Data shown:
* * * * * * * * *
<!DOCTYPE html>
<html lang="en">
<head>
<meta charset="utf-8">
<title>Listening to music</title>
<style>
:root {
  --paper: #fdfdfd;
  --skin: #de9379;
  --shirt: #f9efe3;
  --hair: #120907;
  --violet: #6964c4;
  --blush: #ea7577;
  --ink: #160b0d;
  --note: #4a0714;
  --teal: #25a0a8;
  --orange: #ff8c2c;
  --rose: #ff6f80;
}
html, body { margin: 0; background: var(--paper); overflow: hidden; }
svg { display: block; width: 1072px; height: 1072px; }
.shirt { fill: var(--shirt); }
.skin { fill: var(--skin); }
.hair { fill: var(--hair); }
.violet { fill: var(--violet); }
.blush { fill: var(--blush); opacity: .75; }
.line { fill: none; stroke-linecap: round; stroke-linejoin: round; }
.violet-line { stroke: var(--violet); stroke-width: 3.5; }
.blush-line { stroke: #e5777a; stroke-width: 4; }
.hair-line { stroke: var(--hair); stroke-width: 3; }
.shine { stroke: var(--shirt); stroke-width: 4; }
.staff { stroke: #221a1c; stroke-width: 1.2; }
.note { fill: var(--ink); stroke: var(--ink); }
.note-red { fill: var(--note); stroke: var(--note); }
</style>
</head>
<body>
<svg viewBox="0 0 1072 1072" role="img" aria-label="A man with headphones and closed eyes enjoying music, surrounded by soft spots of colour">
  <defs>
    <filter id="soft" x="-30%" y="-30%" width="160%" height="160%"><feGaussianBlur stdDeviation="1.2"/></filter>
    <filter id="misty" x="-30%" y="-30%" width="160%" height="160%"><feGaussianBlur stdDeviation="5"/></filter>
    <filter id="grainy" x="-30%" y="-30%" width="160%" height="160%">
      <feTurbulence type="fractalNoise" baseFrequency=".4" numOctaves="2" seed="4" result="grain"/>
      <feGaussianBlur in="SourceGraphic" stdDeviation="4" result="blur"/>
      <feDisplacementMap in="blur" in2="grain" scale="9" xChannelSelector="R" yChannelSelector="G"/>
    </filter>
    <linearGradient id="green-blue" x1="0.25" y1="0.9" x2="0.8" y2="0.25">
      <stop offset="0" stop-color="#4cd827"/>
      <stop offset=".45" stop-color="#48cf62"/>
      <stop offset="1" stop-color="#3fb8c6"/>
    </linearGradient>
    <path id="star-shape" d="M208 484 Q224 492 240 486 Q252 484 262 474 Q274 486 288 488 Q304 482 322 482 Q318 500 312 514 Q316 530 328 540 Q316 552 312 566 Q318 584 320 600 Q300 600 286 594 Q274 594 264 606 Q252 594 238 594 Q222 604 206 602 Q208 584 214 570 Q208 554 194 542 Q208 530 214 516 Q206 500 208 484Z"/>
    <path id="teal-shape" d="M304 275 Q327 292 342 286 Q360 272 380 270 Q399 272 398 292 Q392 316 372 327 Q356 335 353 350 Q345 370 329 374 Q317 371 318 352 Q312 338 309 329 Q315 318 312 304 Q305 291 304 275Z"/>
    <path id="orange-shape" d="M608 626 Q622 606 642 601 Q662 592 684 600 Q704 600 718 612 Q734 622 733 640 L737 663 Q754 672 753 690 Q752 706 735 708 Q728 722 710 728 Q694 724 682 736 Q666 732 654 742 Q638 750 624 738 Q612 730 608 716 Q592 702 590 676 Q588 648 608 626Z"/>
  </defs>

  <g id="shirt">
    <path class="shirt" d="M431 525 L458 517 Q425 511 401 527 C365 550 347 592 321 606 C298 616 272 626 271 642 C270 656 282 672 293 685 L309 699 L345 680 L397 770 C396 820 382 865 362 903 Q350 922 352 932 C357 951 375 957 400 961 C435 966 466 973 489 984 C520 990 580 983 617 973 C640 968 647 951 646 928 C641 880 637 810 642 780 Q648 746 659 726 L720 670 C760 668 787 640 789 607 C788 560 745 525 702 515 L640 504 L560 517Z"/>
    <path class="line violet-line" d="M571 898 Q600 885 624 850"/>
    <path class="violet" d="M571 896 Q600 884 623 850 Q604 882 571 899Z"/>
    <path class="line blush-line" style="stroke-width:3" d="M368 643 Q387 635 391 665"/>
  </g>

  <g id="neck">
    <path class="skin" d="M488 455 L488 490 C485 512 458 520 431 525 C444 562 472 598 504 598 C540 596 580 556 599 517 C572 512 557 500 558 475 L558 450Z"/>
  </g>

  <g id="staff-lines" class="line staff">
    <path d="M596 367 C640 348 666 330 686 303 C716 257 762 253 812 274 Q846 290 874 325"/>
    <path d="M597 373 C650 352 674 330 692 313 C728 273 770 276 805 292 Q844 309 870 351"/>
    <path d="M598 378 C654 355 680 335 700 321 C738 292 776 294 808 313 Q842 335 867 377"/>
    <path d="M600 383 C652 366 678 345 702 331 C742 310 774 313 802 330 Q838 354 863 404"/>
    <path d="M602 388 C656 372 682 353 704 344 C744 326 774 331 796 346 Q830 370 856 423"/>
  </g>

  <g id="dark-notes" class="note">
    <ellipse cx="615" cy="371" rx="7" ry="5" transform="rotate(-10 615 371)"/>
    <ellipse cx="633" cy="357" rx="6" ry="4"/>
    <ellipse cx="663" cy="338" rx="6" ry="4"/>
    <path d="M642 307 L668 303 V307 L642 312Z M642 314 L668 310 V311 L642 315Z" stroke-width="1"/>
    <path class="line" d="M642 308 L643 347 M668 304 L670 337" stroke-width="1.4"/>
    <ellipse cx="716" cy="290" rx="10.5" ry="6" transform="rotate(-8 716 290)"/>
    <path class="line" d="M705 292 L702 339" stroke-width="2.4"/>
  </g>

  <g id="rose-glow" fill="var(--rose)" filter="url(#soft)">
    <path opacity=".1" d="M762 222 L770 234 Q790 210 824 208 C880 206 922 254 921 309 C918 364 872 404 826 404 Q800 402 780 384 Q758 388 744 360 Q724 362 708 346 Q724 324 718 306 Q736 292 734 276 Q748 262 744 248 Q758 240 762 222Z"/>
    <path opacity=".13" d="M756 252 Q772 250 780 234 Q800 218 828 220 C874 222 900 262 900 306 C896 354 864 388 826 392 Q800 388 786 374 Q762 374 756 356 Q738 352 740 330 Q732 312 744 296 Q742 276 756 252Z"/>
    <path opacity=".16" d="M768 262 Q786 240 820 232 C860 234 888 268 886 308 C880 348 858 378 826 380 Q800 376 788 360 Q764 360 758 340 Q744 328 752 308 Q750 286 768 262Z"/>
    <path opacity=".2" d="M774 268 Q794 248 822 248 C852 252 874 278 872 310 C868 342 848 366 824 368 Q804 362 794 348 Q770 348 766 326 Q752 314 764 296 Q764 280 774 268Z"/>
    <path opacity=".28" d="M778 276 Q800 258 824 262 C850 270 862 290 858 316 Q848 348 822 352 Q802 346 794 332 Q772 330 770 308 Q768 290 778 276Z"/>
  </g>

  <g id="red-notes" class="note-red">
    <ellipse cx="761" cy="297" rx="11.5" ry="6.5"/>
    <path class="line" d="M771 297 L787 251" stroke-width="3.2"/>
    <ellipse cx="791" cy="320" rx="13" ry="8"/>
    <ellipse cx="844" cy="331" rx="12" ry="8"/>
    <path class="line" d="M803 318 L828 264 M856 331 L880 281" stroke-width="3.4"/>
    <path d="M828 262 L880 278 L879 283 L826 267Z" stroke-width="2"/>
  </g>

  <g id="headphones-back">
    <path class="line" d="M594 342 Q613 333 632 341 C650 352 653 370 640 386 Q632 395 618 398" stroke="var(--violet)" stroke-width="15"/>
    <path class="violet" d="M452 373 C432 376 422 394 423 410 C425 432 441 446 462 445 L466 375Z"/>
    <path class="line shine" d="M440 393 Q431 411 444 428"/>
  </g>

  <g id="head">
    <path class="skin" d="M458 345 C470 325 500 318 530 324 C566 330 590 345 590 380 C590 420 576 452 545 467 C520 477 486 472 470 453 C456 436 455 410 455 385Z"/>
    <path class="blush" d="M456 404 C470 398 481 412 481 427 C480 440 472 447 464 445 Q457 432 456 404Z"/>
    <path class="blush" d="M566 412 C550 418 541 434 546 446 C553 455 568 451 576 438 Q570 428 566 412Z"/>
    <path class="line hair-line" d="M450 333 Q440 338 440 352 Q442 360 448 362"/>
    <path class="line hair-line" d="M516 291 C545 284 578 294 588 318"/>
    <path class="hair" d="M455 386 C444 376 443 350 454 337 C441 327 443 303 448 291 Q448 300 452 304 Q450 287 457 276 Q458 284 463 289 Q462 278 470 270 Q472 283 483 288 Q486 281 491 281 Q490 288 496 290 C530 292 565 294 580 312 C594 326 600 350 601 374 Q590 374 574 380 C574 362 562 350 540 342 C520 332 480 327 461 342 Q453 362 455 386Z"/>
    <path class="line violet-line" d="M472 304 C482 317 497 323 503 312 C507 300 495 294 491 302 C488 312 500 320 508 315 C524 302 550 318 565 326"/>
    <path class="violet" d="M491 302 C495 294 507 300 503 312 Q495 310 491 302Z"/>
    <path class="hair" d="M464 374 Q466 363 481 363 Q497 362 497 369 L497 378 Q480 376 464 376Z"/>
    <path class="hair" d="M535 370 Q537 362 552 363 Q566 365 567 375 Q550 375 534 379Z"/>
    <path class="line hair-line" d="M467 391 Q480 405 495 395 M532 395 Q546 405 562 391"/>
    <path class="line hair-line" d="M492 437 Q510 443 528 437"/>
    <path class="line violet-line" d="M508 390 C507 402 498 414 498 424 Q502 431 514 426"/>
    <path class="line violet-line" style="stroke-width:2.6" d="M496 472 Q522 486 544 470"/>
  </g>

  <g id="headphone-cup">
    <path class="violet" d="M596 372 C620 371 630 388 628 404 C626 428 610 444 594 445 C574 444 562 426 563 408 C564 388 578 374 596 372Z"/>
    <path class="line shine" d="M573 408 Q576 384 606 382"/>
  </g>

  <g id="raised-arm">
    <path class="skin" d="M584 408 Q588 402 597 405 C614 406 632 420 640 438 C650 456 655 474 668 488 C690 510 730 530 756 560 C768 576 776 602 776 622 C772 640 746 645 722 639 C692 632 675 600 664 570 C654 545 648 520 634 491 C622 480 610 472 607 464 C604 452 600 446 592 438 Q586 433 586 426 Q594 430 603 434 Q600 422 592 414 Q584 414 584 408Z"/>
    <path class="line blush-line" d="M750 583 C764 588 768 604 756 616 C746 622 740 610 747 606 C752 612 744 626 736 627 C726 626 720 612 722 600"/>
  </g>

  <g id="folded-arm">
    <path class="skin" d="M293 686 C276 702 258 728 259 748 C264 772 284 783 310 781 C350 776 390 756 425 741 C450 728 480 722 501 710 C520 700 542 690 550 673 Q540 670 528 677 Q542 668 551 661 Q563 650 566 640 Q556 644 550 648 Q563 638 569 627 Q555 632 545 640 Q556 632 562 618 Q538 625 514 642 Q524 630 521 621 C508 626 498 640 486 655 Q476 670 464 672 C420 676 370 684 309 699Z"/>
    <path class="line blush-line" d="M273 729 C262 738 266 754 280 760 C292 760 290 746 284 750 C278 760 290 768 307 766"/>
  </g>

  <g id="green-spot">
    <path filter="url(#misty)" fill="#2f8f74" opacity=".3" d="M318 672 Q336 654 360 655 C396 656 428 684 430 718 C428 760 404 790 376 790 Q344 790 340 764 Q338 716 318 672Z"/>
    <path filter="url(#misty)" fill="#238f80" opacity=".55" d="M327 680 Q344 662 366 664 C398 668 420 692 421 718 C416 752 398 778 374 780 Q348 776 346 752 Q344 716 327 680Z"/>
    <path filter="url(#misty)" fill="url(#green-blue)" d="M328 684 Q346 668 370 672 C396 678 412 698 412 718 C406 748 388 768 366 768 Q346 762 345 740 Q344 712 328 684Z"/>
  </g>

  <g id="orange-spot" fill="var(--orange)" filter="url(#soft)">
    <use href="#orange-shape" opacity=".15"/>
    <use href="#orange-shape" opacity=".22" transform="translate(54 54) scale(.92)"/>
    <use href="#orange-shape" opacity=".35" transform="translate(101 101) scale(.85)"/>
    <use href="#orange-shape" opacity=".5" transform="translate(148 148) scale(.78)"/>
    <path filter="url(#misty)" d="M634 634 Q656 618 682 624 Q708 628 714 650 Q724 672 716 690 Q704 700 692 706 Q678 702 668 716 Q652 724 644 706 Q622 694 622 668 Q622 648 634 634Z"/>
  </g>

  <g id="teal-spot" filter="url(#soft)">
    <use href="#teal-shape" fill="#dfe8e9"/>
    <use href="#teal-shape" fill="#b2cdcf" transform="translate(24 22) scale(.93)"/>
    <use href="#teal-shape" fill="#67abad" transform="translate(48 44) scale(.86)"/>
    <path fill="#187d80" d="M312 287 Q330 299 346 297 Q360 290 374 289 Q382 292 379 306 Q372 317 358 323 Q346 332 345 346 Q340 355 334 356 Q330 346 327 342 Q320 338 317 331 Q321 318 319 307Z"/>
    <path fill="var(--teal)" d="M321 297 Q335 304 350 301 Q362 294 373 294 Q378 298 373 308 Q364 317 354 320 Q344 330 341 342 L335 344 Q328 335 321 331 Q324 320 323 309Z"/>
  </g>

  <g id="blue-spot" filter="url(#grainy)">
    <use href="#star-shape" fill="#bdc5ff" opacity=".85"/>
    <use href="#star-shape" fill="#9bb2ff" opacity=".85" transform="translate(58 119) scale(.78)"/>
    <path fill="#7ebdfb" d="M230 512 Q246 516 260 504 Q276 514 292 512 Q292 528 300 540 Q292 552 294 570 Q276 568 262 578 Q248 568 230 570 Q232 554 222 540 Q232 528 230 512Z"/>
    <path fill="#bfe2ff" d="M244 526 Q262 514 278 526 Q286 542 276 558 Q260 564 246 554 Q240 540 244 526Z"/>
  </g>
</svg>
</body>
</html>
* * * * * * * * *
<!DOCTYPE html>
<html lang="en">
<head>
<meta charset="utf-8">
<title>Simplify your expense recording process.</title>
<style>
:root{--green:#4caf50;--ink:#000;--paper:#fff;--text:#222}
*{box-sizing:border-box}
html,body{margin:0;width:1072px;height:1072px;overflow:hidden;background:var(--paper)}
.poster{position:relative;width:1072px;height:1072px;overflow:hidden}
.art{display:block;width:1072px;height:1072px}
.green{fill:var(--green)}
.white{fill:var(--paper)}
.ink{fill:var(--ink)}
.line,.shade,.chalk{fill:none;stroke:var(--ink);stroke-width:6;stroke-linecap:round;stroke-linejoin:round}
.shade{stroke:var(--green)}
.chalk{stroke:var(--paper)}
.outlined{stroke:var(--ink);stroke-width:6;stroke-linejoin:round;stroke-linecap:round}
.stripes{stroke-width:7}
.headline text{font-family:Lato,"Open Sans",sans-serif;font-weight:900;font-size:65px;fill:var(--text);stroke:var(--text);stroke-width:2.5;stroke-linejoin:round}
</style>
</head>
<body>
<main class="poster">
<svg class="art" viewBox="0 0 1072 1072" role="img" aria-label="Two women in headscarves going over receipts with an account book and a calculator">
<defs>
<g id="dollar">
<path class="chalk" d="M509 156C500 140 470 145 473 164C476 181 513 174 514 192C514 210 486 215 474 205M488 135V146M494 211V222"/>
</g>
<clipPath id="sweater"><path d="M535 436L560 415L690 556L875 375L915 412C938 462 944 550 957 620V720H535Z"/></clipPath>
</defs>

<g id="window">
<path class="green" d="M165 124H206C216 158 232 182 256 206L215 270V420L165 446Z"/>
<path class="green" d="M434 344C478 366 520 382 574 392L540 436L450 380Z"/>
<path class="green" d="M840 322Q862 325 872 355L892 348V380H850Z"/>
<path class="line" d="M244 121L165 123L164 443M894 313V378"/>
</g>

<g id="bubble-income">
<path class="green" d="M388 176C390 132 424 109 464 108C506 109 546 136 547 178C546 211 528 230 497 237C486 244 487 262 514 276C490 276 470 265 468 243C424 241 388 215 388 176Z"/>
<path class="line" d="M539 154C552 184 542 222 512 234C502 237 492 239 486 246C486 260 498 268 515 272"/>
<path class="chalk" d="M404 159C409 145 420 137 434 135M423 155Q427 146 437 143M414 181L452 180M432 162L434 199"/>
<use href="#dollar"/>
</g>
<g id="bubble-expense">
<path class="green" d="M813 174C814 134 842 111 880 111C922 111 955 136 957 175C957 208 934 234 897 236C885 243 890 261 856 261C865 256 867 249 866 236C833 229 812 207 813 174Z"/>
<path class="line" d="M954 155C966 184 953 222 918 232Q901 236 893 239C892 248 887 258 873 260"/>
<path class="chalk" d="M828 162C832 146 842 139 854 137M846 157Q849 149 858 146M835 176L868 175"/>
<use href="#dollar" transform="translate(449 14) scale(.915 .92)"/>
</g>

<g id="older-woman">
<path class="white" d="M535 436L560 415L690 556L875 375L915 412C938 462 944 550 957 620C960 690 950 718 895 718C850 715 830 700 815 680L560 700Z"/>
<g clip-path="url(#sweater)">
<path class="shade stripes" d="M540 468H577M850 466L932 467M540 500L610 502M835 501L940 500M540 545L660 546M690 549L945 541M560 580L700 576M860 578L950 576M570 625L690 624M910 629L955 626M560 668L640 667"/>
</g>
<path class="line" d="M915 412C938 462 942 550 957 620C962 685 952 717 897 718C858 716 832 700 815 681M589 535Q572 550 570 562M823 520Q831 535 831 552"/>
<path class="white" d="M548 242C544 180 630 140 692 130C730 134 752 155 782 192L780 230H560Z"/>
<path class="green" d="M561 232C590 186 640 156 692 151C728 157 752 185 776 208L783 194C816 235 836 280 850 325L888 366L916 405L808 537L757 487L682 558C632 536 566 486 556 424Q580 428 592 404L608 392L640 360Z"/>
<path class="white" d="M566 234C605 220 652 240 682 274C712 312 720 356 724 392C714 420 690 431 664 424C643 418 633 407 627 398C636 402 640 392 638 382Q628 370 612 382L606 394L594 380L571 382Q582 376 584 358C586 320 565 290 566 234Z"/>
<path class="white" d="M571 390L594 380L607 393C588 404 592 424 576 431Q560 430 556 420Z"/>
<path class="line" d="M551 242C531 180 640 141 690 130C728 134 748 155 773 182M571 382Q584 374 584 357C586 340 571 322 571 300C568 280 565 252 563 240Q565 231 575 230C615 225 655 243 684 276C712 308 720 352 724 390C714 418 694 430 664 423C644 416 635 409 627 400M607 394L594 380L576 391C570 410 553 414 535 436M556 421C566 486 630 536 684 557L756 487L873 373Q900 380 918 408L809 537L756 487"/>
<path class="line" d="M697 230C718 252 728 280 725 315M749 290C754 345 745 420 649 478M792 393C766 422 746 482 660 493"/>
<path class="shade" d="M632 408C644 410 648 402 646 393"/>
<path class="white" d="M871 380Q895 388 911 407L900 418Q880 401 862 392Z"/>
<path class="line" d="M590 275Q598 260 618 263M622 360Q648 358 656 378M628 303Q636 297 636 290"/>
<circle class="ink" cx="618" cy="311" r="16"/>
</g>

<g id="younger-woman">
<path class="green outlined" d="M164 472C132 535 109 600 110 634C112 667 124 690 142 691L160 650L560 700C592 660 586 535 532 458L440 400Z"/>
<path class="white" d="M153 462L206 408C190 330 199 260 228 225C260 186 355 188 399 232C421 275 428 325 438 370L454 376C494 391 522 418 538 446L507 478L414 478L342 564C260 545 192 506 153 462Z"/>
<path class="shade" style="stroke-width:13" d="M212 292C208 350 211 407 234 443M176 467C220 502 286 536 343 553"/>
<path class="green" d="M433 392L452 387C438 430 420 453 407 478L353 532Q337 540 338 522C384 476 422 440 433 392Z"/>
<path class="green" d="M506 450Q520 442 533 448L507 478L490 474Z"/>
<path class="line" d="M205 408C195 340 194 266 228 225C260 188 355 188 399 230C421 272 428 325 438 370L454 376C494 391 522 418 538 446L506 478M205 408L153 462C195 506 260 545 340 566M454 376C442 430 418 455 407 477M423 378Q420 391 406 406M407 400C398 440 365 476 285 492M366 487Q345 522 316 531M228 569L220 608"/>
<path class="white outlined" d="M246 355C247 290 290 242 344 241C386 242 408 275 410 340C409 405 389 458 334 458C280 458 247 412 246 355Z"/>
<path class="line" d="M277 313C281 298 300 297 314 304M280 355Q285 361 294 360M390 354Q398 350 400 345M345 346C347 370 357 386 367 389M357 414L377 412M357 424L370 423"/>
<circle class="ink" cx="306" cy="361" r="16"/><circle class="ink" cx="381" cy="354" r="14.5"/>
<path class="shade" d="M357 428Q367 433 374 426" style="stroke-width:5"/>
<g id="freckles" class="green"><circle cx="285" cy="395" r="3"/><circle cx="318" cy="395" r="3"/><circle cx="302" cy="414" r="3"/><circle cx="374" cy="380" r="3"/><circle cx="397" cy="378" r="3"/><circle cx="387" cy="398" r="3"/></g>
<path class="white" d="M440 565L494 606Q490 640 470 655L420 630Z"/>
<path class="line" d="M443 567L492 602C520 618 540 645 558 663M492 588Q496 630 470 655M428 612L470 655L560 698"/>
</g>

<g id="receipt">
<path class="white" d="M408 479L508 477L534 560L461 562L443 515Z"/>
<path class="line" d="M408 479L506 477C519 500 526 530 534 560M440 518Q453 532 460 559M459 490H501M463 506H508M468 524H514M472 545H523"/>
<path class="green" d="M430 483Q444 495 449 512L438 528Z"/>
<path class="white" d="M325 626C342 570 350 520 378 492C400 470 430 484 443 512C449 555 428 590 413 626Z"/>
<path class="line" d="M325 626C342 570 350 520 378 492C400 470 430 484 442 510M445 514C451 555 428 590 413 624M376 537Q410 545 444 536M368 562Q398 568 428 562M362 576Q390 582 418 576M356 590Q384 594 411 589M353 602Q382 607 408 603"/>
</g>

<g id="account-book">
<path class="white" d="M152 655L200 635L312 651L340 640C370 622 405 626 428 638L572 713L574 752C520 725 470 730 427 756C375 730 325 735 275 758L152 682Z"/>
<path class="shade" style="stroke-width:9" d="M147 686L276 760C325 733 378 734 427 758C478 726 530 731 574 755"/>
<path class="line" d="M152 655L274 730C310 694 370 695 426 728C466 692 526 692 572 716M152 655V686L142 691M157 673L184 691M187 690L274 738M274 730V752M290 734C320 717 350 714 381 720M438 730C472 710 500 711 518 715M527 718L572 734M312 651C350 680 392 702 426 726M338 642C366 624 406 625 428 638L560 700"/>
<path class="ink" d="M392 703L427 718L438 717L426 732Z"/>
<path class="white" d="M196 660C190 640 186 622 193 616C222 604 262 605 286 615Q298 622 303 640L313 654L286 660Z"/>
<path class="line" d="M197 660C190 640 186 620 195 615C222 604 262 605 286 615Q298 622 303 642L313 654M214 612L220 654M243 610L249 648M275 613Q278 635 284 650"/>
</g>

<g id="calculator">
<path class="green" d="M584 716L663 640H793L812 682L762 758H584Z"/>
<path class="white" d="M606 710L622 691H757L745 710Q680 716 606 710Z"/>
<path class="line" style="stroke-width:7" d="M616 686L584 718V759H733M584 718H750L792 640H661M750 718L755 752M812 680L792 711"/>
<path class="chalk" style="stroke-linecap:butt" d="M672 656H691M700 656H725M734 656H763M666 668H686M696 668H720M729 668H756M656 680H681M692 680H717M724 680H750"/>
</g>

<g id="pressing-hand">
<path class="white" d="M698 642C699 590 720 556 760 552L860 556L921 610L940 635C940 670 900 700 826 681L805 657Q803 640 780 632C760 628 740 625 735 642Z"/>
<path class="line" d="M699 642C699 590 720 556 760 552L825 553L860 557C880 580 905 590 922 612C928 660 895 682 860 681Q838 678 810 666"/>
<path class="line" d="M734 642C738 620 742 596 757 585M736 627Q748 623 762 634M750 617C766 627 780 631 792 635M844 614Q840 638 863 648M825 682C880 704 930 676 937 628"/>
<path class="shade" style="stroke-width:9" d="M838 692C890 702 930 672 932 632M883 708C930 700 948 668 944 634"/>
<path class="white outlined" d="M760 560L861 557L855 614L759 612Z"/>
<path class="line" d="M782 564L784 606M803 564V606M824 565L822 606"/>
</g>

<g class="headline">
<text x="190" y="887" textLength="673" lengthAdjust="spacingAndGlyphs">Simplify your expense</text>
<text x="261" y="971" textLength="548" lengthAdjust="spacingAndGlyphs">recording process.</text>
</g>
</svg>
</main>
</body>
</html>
* * * * * * * * *
Task to complete: Once the line with "276 Q800 258" is found in the records above, print exactly that line and every line after it through the line with "345 C470 325".

Task output:
    <path opacity=".28" d="M778 276 Q800 258 824 262 C850 270 862 290 858 316 Q848 348 822 352 Q802 346 794 332 Q772 330 770 308 Q768 290 778 276Z"/>
  </g>

  <g id="red-notes" class="note-red">
    <ellipse cx="761" cy="297" rx="11.5" ry="6.5"/>
    <path class="line" d="M771 297 L787 251" stroke-width="3.2"/>
    <ellipse cx="791" cy="320" rx="13" ry="8"/>
    <ellipse cx="844" cy="331" rx="12" ry="8"/>
    <path class="line" d="M803 318 L828 264 M856 331 L880 281" stroke-width="3.4"/>
    <path d="M828 262 L880 278 L879 283 L826 267Z" stroke-width="2"/>
  </g>

  <g id="headphones-back">
    <path class="line" d="M594 342 Q613 333 632 341 C650 352 653 370 640 386 Q632 395 618 398" stroke="var(--violet)" stroke-width="15"/>
    <path class="violet" d="M452 373 C432 376 422 394 423 410 C425 432 441 446 462 445 L466 375Z"/>
    <path class="line shine" d="M440 393 Q431 411 444 428"/>
  </g>

  <g id="head">
    <path class="skin" d="M458 345 C470 325 500 318 530 324 C566 330 590 345 590 380 C590 420 576 452 545 467 C520 477 486 472 470 453 C456 436 455 410 455 385Z"/>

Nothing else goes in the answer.